* Task brief
Lines below that include "False" are the answer; copy each one.

* Given information
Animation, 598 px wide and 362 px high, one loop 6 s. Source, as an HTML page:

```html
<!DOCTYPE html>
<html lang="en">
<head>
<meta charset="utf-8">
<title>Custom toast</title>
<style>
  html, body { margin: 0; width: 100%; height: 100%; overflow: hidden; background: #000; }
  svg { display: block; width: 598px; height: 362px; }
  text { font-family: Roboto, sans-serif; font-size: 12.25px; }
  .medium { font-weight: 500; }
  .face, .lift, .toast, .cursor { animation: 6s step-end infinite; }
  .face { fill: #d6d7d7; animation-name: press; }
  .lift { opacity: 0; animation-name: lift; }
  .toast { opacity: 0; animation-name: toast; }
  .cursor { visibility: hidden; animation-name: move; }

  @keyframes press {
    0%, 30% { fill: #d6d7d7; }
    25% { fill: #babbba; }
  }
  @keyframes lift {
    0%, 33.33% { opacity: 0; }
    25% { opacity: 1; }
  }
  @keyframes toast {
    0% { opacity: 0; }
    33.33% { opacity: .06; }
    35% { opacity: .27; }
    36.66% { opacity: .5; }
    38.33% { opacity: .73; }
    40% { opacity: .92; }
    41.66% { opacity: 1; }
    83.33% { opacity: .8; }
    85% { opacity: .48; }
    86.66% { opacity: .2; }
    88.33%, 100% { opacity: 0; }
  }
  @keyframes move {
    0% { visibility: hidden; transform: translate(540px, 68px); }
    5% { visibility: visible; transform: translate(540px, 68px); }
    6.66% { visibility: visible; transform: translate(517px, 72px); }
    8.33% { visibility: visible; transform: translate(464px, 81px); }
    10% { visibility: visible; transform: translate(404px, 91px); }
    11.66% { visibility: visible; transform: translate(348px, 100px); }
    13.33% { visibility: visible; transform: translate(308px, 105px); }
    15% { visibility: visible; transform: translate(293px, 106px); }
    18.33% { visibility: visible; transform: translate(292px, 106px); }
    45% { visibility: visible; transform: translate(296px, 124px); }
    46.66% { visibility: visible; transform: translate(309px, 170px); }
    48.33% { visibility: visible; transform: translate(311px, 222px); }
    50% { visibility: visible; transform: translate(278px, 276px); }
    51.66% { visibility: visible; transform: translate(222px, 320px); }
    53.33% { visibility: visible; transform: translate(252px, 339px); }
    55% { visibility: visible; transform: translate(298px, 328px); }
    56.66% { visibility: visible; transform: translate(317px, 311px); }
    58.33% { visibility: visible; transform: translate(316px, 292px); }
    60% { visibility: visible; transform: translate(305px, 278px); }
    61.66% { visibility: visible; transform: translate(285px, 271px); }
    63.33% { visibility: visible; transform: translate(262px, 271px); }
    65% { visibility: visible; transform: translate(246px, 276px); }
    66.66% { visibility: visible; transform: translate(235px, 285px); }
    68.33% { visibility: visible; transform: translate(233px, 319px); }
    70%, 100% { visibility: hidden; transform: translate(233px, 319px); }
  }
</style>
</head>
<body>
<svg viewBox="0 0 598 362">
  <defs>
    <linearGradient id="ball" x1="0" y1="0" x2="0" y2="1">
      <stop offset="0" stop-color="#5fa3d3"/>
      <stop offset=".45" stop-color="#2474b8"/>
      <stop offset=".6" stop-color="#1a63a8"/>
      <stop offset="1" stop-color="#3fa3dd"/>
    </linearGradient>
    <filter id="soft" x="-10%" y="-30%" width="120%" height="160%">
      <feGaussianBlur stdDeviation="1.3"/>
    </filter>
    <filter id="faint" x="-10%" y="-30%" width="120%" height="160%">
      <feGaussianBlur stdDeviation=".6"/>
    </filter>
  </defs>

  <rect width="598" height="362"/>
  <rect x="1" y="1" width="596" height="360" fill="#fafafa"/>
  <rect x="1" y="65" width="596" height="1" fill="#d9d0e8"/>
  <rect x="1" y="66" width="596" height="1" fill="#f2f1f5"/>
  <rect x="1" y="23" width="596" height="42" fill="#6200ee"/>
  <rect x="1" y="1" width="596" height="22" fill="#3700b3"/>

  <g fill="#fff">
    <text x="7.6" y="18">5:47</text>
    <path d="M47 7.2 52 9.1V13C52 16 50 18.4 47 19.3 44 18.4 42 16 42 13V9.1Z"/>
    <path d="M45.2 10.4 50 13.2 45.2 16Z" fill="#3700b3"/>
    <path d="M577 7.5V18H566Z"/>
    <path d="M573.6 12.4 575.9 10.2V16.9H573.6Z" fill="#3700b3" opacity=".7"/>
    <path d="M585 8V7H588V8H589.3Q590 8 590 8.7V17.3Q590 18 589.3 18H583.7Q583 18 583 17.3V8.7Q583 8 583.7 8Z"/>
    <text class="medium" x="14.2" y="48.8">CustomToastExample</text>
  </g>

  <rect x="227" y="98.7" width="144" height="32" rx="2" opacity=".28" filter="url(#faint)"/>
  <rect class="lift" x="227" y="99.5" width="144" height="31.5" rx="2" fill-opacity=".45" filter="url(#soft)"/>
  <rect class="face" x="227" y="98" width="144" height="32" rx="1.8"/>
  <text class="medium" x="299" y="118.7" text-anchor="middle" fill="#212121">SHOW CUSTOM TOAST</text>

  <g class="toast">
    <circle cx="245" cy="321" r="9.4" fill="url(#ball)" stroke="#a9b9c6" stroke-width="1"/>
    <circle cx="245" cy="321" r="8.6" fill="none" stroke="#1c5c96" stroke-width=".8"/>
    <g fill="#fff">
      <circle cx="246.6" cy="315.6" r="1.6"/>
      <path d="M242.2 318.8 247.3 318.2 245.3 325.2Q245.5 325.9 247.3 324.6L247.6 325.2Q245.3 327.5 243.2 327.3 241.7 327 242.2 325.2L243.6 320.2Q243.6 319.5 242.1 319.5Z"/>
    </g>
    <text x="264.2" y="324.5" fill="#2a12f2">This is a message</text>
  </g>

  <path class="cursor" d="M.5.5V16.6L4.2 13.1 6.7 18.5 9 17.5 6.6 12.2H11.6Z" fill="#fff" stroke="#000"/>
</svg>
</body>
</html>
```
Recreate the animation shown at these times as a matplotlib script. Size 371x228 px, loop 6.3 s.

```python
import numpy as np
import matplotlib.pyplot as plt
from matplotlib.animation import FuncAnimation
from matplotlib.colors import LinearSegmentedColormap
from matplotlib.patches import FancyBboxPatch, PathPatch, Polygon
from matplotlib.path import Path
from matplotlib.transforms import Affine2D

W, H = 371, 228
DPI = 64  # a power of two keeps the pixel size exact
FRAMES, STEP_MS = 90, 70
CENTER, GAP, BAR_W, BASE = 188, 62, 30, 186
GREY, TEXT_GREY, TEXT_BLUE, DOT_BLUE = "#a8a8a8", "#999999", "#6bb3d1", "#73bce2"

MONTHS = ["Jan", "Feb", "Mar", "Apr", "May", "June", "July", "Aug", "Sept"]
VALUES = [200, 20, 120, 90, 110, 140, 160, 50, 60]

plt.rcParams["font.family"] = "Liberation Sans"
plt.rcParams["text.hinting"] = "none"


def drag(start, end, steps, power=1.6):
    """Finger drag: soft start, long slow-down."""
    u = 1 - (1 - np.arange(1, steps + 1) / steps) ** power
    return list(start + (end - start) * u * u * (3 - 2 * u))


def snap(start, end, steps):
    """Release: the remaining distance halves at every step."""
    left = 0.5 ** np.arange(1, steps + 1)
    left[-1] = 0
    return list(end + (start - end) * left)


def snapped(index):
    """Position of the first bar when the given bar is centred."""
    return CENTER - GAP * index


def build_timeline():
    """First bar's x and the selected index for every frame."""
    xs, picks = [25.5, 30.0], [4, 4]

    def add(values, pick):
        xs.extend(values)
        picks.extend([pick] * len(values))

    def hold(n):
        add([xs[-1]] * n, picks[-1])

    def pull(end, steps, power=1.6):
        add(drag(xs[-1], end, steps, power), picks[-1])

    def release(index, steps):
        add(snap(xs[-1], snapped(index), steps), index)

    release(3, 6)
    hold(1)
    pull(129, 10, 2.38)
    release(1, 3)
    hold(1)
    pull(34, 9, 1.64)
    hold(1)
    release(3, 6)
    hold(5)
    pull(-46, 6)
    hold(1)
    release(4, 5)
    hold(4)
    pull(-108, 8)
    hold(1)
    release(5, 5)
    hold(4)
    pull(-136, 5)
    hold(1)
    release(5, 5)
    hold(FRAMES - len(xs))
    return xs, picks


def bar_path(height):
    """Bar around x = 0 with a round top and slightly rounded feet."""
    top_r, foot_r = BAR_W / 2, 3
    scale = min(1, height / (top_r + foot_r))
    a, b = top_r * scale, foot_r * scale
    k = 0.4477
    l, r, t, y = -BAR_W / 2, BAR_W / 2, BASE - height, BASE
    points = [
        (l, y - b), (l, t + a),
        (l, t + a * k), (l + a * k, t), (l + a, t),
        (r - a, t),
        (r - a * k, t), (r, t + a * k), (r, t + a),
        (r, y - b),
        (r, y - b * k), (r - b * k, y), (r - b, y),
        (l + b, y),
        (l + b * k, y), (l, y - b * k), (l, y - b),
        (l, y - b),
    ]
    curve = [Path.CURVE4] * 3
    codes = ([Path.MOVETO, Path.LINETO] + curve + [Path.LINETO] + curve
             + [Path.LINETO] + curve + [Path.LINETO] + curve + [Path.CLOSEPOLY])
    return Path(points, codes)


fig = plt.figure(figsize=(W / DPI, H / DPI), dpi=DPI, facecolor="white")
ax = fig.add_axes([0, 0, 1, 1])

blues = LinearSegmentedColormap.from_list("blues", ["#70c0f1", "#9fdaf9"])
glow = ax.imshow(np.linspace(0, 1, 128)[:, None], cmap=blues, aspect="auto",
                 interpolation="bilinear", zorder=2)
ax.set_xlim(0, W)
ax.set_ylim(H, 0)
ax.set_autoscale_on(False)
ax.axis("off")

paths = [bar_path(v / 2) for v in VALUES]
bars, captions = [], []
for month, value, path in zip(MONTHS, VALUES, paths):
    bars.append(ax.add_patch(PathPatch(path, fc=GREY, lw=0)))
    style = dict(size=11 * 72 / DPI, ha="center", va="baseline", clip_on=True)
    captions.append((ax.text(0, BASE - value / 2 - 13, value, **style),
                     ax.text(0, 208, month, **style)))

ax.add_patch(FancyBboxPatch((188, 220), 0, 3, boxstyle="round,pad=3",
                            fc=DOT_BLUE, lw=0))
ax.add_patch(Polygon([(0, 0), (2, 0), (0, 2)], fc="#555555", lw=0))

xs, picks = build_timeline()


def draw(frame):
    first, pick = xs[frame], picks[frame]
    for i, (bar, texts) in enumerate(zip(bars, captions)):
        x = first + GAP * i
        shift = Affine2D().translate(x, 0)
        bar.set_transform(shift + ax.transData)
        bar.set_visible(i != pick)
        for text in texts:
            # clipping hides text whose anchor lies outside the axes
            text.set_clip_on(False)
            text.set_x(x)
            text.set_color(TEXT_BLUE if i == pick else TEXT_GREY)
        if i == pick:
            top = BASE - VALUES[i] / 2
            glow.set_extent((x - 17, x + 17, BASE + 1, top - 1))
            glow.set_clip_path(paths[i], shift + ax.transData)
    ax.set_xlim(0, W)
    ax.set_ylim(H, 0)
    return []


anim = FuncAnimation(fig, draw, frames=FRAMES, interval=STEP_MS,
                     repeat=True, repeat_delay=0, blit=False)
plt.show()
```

* Task answer
ax.set_autoscale_on(False)
            text.set_clip_on(False)
                     repeat=True, repeat_delay=0, blit=False)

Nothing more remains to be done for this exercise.